== Records to use ==

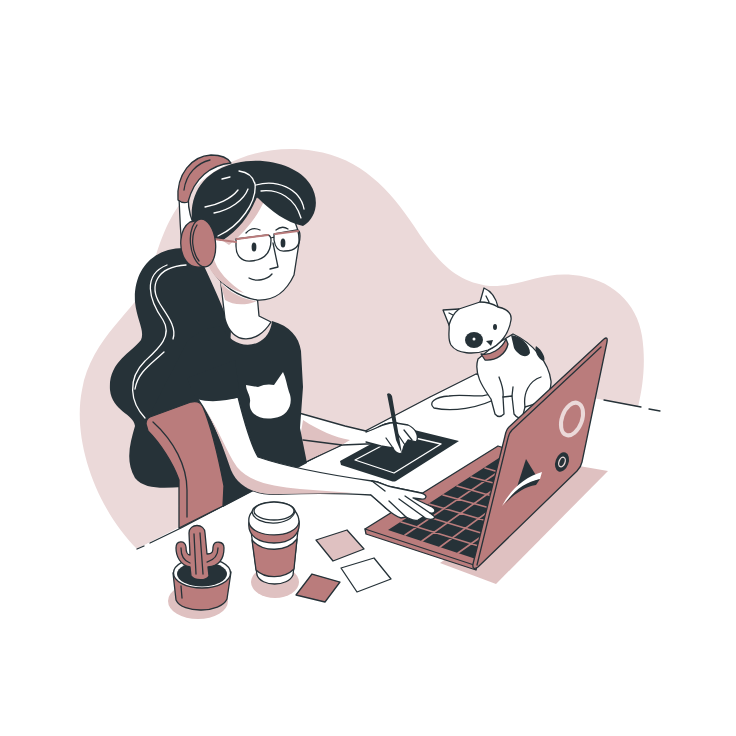
<!DOCTYPE html>
<html lang="en">
<head>
<meta charset="utf-8">
<title>Designer at her desk</title>
<style>
:root { --ink: #263238; --rose: #ba7c7c; --blush: #ebd9d9; --shade: #dfc1c1; --paper: #fff; }
html, body { margin: 0; background: var(--paper); overflow: hidden; }
.scene { display: block; width: 736px; height: 736px; }
.scene * { stroke-linecap: round; stroke-linejoin: round; }
.ink { fill: var(--ink); }
.rose { fill: var(--rose); }
.blush { fill: var(--blush); }
.shade { fill: var(--shade); }
.paper { fill: var(--paper); }
.line { stroke: var(--ink); stroke-width: 1.3; }
.stroke { fill: none; stroke: var(--ink); stroke-width: 1.3; }
.shine { fill: none; stroke: var(--paper); stroke-width: 1.3; }
.keys { fill: none; stroke: var(--rose); stroke-width: 1.6; }
</style>
</head>
<body>
<svg class="scene" viewBox="0 0 736 736" role="img" aria-label="A woman with headphones draws on a tablet beside a laptop while a cat sits on the desk">
  <path id="backdrop" class="blush" d="M137 549C96 508 72 440 82 390C91 337 138 309 148 280C160 244 166 214 196 186C228 156 272 144 314 151C361 158 390 190 414 226C437 261 455 282 490 286C521 287 540 272 573 275C611 278 637 303 642 336C646 362 643 386 638 407L607 401L478 374Z"/>

  <g id="desk">
    <path class="paper" d="M137 549L476 374L607 401L640 408L640 736H137Z"/>
    <path class="stroke" d="M137 549L144 546M150 543L181 528L430 397M430 397L476 374L553 390M604 400L641 407M649 409L660 411"/>
  </g>

  <g id="ponytail">
    <path class="ink" d="M186 248C153 247 133 270 135 302C137 321 145 330 141 340C131 353 108 362 110 390C112 411 134 414 135 426C130 443 125 461 135 478C145 490 164 488 183 487L226 420L231 330C224 309 212 283 204 266Z"/>
    <path class="shine" d="M167 265C142 275 149 300 163 320C173 336 158 349 145 361C127 379 130 402 145 418M186 265C156 267 149 286 160 304C167 315 177 327 173 339M164 352C150 365 138 372 135 389"/>
  </g>

  <g id="far-arm">
    <path class="paper line" d="M299 413L345 426L370 432C379 427 387 421 397 423L414 430C419 434 418 439 414 440L400 439L404 447C399 453 389 448 380 444L366 444L342 445L298 463Z"/>
    <path class="shade" d="M303 420C320 431 334 437 350 440L340 446L304 462L300 438Z"/>
    <path class="stroke" d="M303 440L342 445L306 462"/>
  </g>

  <g id="torso">
    <path class="paper line" d="M220 276L225 319C232 345 257 345 271 322L259 316L257 294Z"/>
    <path class="shade" d="M220 282C231 294 245 300 257 301C245 306 233 305 225 300Z"/>
    <path class="ink" d="M222 326C228 342 244 348 257 343C266 339 271 331 272 321C290 326 299 337 301 351L303 387L300 428L307 463L290 472L223 507L180 490L152 410L187 342C196 332 210 327 222 326Z"/>
    <path id="shirt-cat" class="paper" d="M246 385L258 387C264 384 270 384 274 385L283 372C286 378 287 386 289 392C294 403 288 417 274 418C258 421 248 412 250 402C251 396 246 391 246 385Z"/>
  </g>

  <g id="chair">
    <path class="rose line" d="M146 424Q146 419 150 417L191 402Q200 400 203 407C211 426 217 450 224 486L223 506L179 528L179 480C173 463 160 443 148 431Z"/>
    <path class="stroke" d="M153 422C174 441 187 466 187 490V517"/>
  </g>

  <g id="near-arm">
    <path class="paper line" d="M198 399C207 396 225 400 238 397C243 417 251 445 258 457C287 467 337 476 372 481C381 482 385 486 392 487L421 493C429 495 426 500 421 499L413 498L432 507C437 510 435 514 430 513L435 517C433 521 427 519 423 517L418 520C414 522 409 518 406 517L401 518C393 516 386 508 379 502L371 495C343 493 311 493 282 494C259 496 239 489 231 470C224 449 214 422 198 399Z"/>
    <path class="shade" d="M203 406C218 427 226 451 237 467C250 482 270 486 300 489L353 493L282 494C259 496 239 489 231 470C224 449 214 422 203 406Z"/>
    <path class="stroke" d="M372 481L385 491M399 499L424 517M405 496L430 513M389 501L406 517"/>
    <path class="ink" d="M187 378C190 386 193 394 197 399C210 403 226 401 240 397L235 360Z"/>
  </g>

  <g id="head">
    <path class="paper line" d="M207 225L244 198L275 198C292 212 300 226 299 243L294 275C286 292 275 301 257 300C239 297 221 286 211 268Z"/>
    <path class="shade" d="M213 256C217 272 229 283 244 293C228 289 215 279 209 267Z"/>
    <path class="shade" d="M223 241C240 227 247 211 256 198L265 199C258 216 246 231 229 245Z"/>
    <path id="hair" class="ink" d="M192 222C189 190 207 170 236 163C268 156 299 167 310 184C320 199 317 218 303 226C286 222 272 212 257 197C249 216 240 229 222 241L208 237Z"/>
    <path class="shine" d="M218 236C240 226 257 202 255 184C253 176 247 172 239 171M256 185C276 179 300 188 304 209M214 213C230 210 244 200 248 189M261 191C279 189 295 198 301 218M205 207C217 205 231 199 238 190M222 179L230 177"/>
    <g id="face">
      <ellipse class="ink" cx="254" cy="247" rx="2.4" ry="4.5"/>
      <ellipse class="ink" cx="283" cy="243" rx="2.4" ry="4.5"/>
      <path class="stroke" d="M246 233Q252 226 260 230M276 230Q282 225 288 229M273 243L278 267L270 269M249 278C256 282 267 280 272 274"/>
    </g>
    <g id="glasses">
      <path class="stroke" d="M236 239L267 235Q271 235 271 240C271 254 264 260 251 261C241 262 236 255 236 246ZM274 234L297 230Q300 230 300 236C300 246 295 251 285 251C278 252 275 246 274 240ZM271 238L274 237"/>
      <path class="stroke" style="stroke:var(--rose);stroke-width:2" d="M214 239L236 242M237 239L268 235M275 234L298 231"/>
    </g>
    <g id="headphones">
      <path class="paper line" d="M179 198C180 215 180 231 182 245L190 247L193 223C189 213 187 203 189 190Z"/>
      <path class="rose line" d="M178 200C176 174 192 156 211 155C221 155 228 158 231 163C211 165 194 178 188 202Q183 204 178 200Z"/>
      <path class="stroke" d="M184 190C186 174 197 163 210 160"/>
      <path class="rose line" d="M190 222C179 229 178 250 186 261C191 268 199 268 206 266L204 219Z"/>
      <ellipse class="rose line" cx="203" cy="243" rx="12.5" ry="24" transform="rotate(-6 203 243)"/>
      <path class="stroke" d="M197 225C190 236 192 252 199 261"/>
    </g>
  </g>

  <g id="tablet">
    <path class="ink" d="M340 461L402 427L459 441L396 481Q394 482 391 481L341 465Z"/>
    <path class="shine" d="M355 460L402 435L441 444L394 473Z"/>
    <path class="paper line" d="M366 432C377 429 386 421 396 423L408 425C415 428 420 436 416 442L408 440L404 446L402 453C398 455 394 451 393 448L381 446L366 442"/>
    <path class="stroke" d="M397 433L405 445M404 430L412 440M393 448L386 438"/>
    <path class="ink" d="M387 394Q390 392 392 396L398 431L402 454L396 440Z"/>
  </g>

  <g id="cat">
    <path class="paper line" d="M494 392C482 400 466 393 449 396C434 397 428 403 434 408C451 412 479 409 501 396Z"/>
    <path class="paper line" d="M478 359C473 375 485 390 491 399L495 414Q499 419 504 414L503 397L512 396L514 414Q519 421 523 415L525 407C538 404 552 396 551 381C549 363 533 343 513 334L495 345Z"/>
    <path class="ink" d="M511 335C521 336 530 345 530 353C526 360 517 354 514 348ZM536 346C542 350 546 358 544 361C538 360 534 350 536 346Z"/>
    <path class="stroke" d="M503 397C504 389 501 382 499 377M512 396L513 387M525 407C523 393 529 381 541 377"/>
    <path class="rose line" d="M481 354C490 356 502 349 506 339L508 344C506 354 496 361 485 360Z"/>
    <path class="paper line" d="M443 310L459 309L480 302L484 288C491 291 496 298 498 307C507 309 512 313 511 320C509 333 501 345 488 350C474 355 457 354 451 345C447 338 450 330 449 325Z"/>
    <path class="stroke" d="M449 325C451 318 454 313 459 309M480 302C487 302 493 304 498 307M486 296L489 302M449 313L453 315"/>
    <ellipse class="ink" cx="474" cy="340" rx="9" ry="8"/>
    <circle class="paper" cx="474" cy="339" r="1.5"/>
    <ellipse class="ink" cx="495" cy="327" rx="2" ry="3"/>
    <path class="ink" d="M486 341L493 340L491 346Z"/>
  </g>

  <g id="laptop">
    <path class="shade" d="M579 466L608 471L496 584L440 563Z"/>
    <path class="rose line" d="M365 529L498 446L510 450L476 570L366 534Z"/>
    <path class="stroke" d="M365 529L474 565"/>
    <path class="ink" d="M388 530L502 456L494 500L476 559Z"/>
    <path class="keys" d="M401 522L485 548M415 513L491 536M429 504L494 523M443 495L497 510M457 486L499 498M471 477L501 485M485 468L502 473M405 535L504 468M422 541L500 485M440 547L497 505M458 553L492 529"/>
    <path class="paper line" d="M372 481C381 482 385 486 392 487L421 493C429 495 426 500 421 499L413 498L432 507C437 510 435 514 430 513L435 517C433 521 427 519 423 517L418 520C414 522 409 518 406 517L401 518C393 516 386 508 379 502L371 495"/>
    <path class="stroke" d="M372 481L385 491M399 499L424 517M405 496L430 513M389 501L406 517"/>
    <path class="rose line" d="M509 427L604 339Q608 336 607 342L582 462Q581 467 577 471L478 567Q472 571 473 564L505 436Q506 430 509 427Z"/>
    <path class="stroke" d="M601 347L512 430Q509 433 508 438L477 565"/>
    <g id="stickers">
      <ellipse cx="572" cy="419" rx="10" ry="17" transform="rotate(20 572 419)" fill="none" stroke="var(--blush)" stroke-width="4"/>
      <ellipse class="ink" cx="562" cy="462" rx="6.5" ry="10" transform="rotate(20 562 462)"/>
      <ellipse cx="562" cy="462" rx="3" ry="5" transform="rotate(20 562 462)" fill="none" stroke="var(--blush)" stroke-width="1.3"/>
      <path class="ink" d="M526 459L537 477L516 490Z"/>
      <path class="paper" d="M502 506C511 489 525 477 542 472L540 479C525 483 512 493 502 506Z"/>
      <path class="ink" d="M505 504C514 490 526 482 540 479L536 485C524 487 514 494 505 504Z"/>
    </g>
  </g>

  <g id="notes">
    <path class="shade line" d="M316 540L347 530L364 549L333 561Z"/>
    <path class="paper line" d="M341 568L374 558L391 579L357 592Z"/>
    <path class="rose line" d="M312 574L340 582L325 602L296 595Z"/>
  </g>

  <g id="coffee">
    <ellipse class="shade" cx="275" cy="582" rx="24" ry="16"/>
    <path class="paper line" d="M251 531L257 575C261 587 288 587 293 575L298 530Z"/>
    <path class="rose line" d="M252 540C263 553 287 552 297 539L294 569C284 579 265 579 256 570Z"/>
    <path class="rose line" d="M249 522C247 536 259 543 274 543C290 543 301 535 299 521Z"/>
    <path class="paper line" d="M252 512Q248 516 249 523C253 539 296 539 299 522Q299 516 295 511C293 499 254 499 252 512Z"/>
    <path class="stroke" d="M252 512C255 527 292 527 295 511"/>
    <ellipse class="paper line" cx="274" cy="511" rx="20" ry="9"/>
  </g>

  <g id="cactus">
    <ellipse class="shade" cx="198" cy="601" rx="30" ry="18"/>
    <path class="rose line" d="M173 573L176 600C182 614 221 613 227 599L231 572Z"/>
    <ellipse class="paper line" cx="202" cy="573" rx="28.5" ry="15"/>
    <ellipse class="ink" cx="202" cy="574" rx="25" ry="12.5"/>
    <path class="rose line" d="M191 576L190 567C180 565 176 556 176 548C176 540 185 540 186 547C186 552 187 555 190 555L189 533C189 523 205 523 205 533L207 554C213 554 213 551 213 547C214 540 224 541 224 548C224 560 218 566 208 567L209 576C206 581 195 581 191 576Z"/>
    <path class="stroke" d="M194 534L196 574M200 533L203 574M181 548C181 556 184 561 190 563M218 548C218 556 214 560 207 562"/>
    <path class="stroke" d="M181 586L182 598"/>
  </g>
</svg>
</body>
</html>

===

Copy out each line of the data that holds the string "laptop".

<svg class="scene" viewBox="0 0 736 736" role="img" aria-label="A woman with headphones draws on a tablet beside a laptop while a cat sits on the desk">
  <g id="laptop">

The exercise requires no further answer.